Over 3,500 voices were heard throughout the process, with some 400 people in focus groups alone and more than 1,500 taking part in the online survey. “This was a process of connecting people together,” Waddell said. “Through dialogue -- that’s key. Going into a room and coming back out with a visioning plan isn’t key, it’s just talking.”

Transparency became a guiding principle during this dialogue and Buerke told attendees that all of the information they used -- from footage during the summits to the surveys used -- can be found online. They have also developed five blogs, one for each of the high schools, to give daily news about the campuses and programs. A newsletter is also available for subscription.

Which brings us to the present day. Not even one full year into his tenure as superintendent, Waddell now stands at a critical point. The project teams have nearly come to a consensus -- yes, that’s “nearly,” and consensus is a requirement. A few more meetings, a few more tweaks, and Waddell feels they will be ready for the next steps: taking the entire plan for the district before the community for forum events, and after that, receiving final approval from the school board.

John Horn talks about engaging students in higher levels of learning
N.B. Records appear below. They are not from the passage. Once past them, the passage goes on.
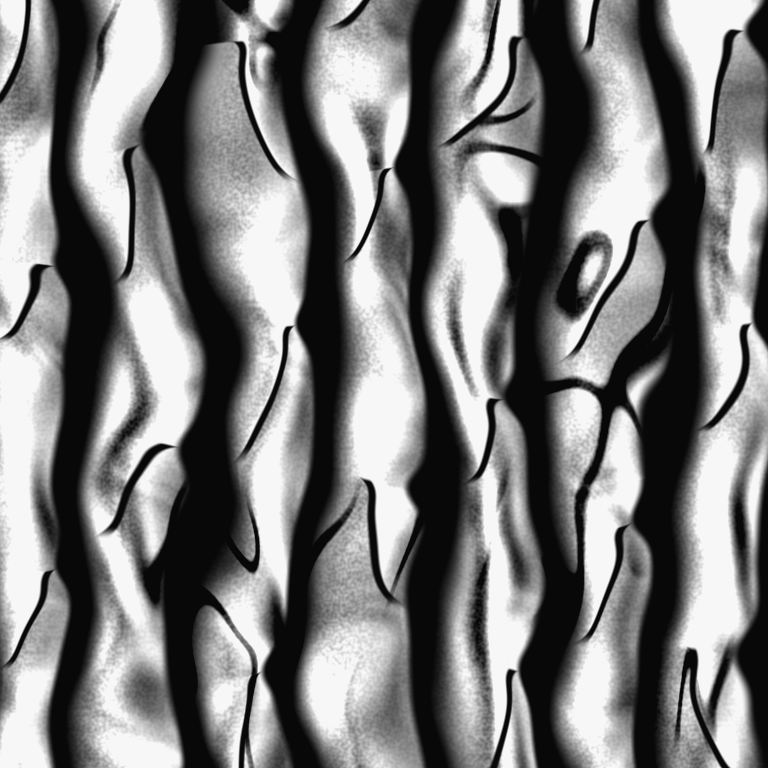
A WebGL 1 fragment shader for this texture:

```glsl
precision highp float;
// Glossy grey columns of long overlapping scales, split by black gaps.
// Warped columns hold rows of scales; each scale has a dark curved lip,
// and gradient noise adds embossed folds, creases, sheen and fine grain.

uniform vec2 u_resolution;

#define COLUMNS 6.6
#define ROWS 2.4
#define WARP 0.045
#define NECK 0.13
#define LIP_WIDTH 0.0035
#define FOLD_DEPTH 1.5
#define SHEEN 0.28
#define CREASE 0.8
#define GRAIN 0.13
#define CONTRAST 1.12

const float PI = 3.14159;

float hash(vec2 p) {
  return fract(sin(dot(p, vec2(127.1, 311.7))) * 43758.55);
}

vec2 gradient(vec2 cell) {
  float angle = 2.0 * PI * hash(cell);
  return vec2(cos(angle), sin(angle));
}

// Gradient noise, roughly -1 to 1
float noise(vec2 p) {
  vec2 i = floor(p), f = p - i;
  vec2 w = f * f * f * (f * (f * 6.0 - 15.0) + 10.0);
  vec2 e = vec2(1.0, 0.0);
  float low = mix(dot(gradient(i), f), dot(gradient(i + e.xy), f - e.xy), w.x);
  float high = mix(dot(gradient(i + e.yx), f - e.yx),
                   dot(gradient(i + e.xx), f - e.xx), w.x);
  return 1.4 * mix(low, high, w.y);
}

// Tall liquid folds
float folds(vec2 p) {
  float bend = noise(p * vec2(6.0, 4.0) + 31.0);
  return noise(p * vec2(14.0, 5.0) + vec2(1.3, 0.8) * bend);
}

// Sideways reach of a lip: round at the tip, hooked at its lower end
float lipReach(float s) {
  return 0.5 * pow(s, 0.6) + 0.12 * pow(s, 12.0);
}

void main() {
  vec2 p = gl_FragCoord.xy / u_resolution.y;
  float pixel = 1.0 / u_resolution.y;

  // Irregular column and scale layout
  vec2 q = p + WARP * vec2(noise(p * vec2(4.0, 3.0)) + 0.35 * noise(p * vec2(11.0, 7.0)),
                           noise(p * vec2(5.0, 3.0) + 17.0));
  float u = q.x * COLUMNS + 0.35;
  float column = floor(u), across = fract(u);
  float v = q.y * ROWS + 5.0 * hash(vec2(column, 3.0));
  vec2 id = vec2(column, floor(v));
  float along = fract(v);

  // Tip of the scale and the narrowed right edge beside it
  float tip = mix(0.66, 0.87, hash(id + 7.0));
  float lipLength = mix(0.28, 0.44, hash(id + 13.0));
  float fromTip = (along - tip) / 0.075;
  float edge = 0.96 - NECK * exp(-fromTip * fromTip);

  // Signed distance to the lip; some lips lean the other way
  float flip = step(0.8, hash(id + 23.0));
  float side = mix(across, 1.16 - across, flip);
  float t = (tip - along) / lipLength;
  float s = clamp(t, 0.001, 0.99);
  float slope = (lipReach(s + 0.01) - lipReach(s)) / 0.01 / lipLength * ROWS / COLUMNS;
  float offset = side - (edge - 0.06 - lipReach(s));
  float lipDistance = offset / COLUMNS / sqrt(1.0 + slope * slope);
  float below = smoothstep(0.0, 0.03, t);
  float flapMask = below * (1.0 - smoothstep(0.7, 1.35, t));
  float inside = smoothstep(-pixel, pixel, lipDistance);

  // Rounded column: black gap, white ridge, grey right flank
  float shift = 0.14 * noise(q * vec2(5.0, 6.0) + 41.0);
  float rise = smoothstep(0.1 + max(shift, -0.1), 0.5 + shift, across);
  float tone = 0.03 + 1.03 * rise - 0.56 * smoothstep(0.56 + shift, 0.95, across);

  // Smooth grey flap under each lip, bright rim on its outer side
  float flap = 0.68 - 0.36 * smoothstep(0.0, 0.6, offset);
  flap *= smoothstep(0.06, 0.32, across);
  tone = mix(tone, flap, inside * flapMask);
  tone += 0.3 * exp(-abs(lipDistance) * 45.0) * (1.0 - inside) * flapMask * rise;

  // Embossed folds and stretched sheen
  float relief = folds(q + vec2(0.012, 0.0)) - folds(q);
  float sheen = noise(q * vec2(18.0, 8.0) + 2.0 * noise(q * 7.0 + 5.0));
  float calm = 1.0 - 0.5 * inside * flapMask;
  tone += (FOLD_DEPTH * relief + SHEEN * sheen) * rise * calm;

  // Patches of dark creases
  float patchy = smoothstep(0.05, 0.3, noise(p * vec2(3.5, 2.5) + 53.0));
  float fold = noise(q * vec2(9.0, 2.6) + 0.7 * noise(q * vec2(8.0, 5.0)) + 71.0);
  tone -= CREASE * patchy * (1.0 - smoothstep(0.02, 0.09, abs(fold)));

  // Stipple, strongest on the shaded left flank
  float grain = noise(p * 210.0) + 0.6 * noise(p * 110.0 + 9.0);
  tone += GRAIN * grain * rise * mix(1.0, 0.35, smoothstep(0.4, 0.8, across));

  // Contrast, then the black lip lines and the gap edge
  tone = clamp((tone - 0.5) * CONTRAST + 0.5, 0.03, 0.97);
  float lipMask = below * (1.0 - smoothstep(0.9, 1.02, t));
  float lip = 1.0 - smoothstep(LIP_WIDTH - pixel, LIP_WIDTH + 2.0 * pixel, abs(lipDistance));
  tone = mix(tone, 0.03, lip * lipMask);
  tone = mix(tone, 0.03, smoothstep(edge - 0.08, edge, across));
  gl_FragColor = vec4(vec3(tone), 1.0);
}
```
This year’s TASA Midwinter conference lined up some excellent speakers.  I had the pleasure of sitting in on Dr. John Horn’s presentation “Engaging Students:  The Essential Strategy for Creating Higher Levels of Learning." 
Horn spent 15 years spent as superintendent of Mesquite ISD.  He was named superintendent of the year in 1995 and was chosen as one of the top five superintendents in Texas in 1993. In 1999, Horn was the recipient of the Golden Deeds for Education Award.  
Horn now works as a Senior Associate for the Schlechty Center.  The Schlechty Center partners with schools and school districts and focuses on enhancing student engagement and helping to transform schools into learning organizations.  
Horn believes in order to transform your school into a learning organization you must understand:
  • Why compliance is not enough
  • The role of student motivation in learning
  • The essential nature of designing student work that results in engagement
  • The importance of system transformation
  • The relation of this focus to the Texas Visioning Network
When students are engaged, they are attentive, persistent, and committed.  Students value and find meaning in the work and learn what they are expected to learn.  In order to engage students, you must find their motivation.  Why do students do the work they are asked to do?  How does why they do the work impact what they learn from the work?
In the Past
We worked on:
  • The kids
  • The teachers
  • The principals
  • The curriculum
In the Future
We must now focus on:
  • Working on the work we give students to get them engaged.
  • Working on the relationships we have with the students.
  • Working on the systems that support engagement. 
Redefine Your Core
Horn believes most schools need to redefine their core business. 
“Where we live today has us basing our core values as a factory organization instead of the learning organization,” he said.
Horn believes  “teaching just to compliance levels won’t work for our students.”  Students must learn past rote memory in order to reach profound learning, where learning is retained and can be applied.  
Horn has spent the past four years helping East Central ISD transform into a learning organization.  Dr. Patti Birney, assistant superintendent for ECISD, spoke on behalf of the work they are doing in her district. 
“Change is messy and engaging students is not easy,” she said.  Their teachers now design lessons for engagement and have seen a tremendous positive change in their schools.  
One of the most important things to take away from Horn’s message is to get to know your students.  Get to know the who, when trying to engage and motivate.  
You can contact John Horn at 972-965-7501 or for more information.  To read more about engaging your school, check out Phil Schlechty’s books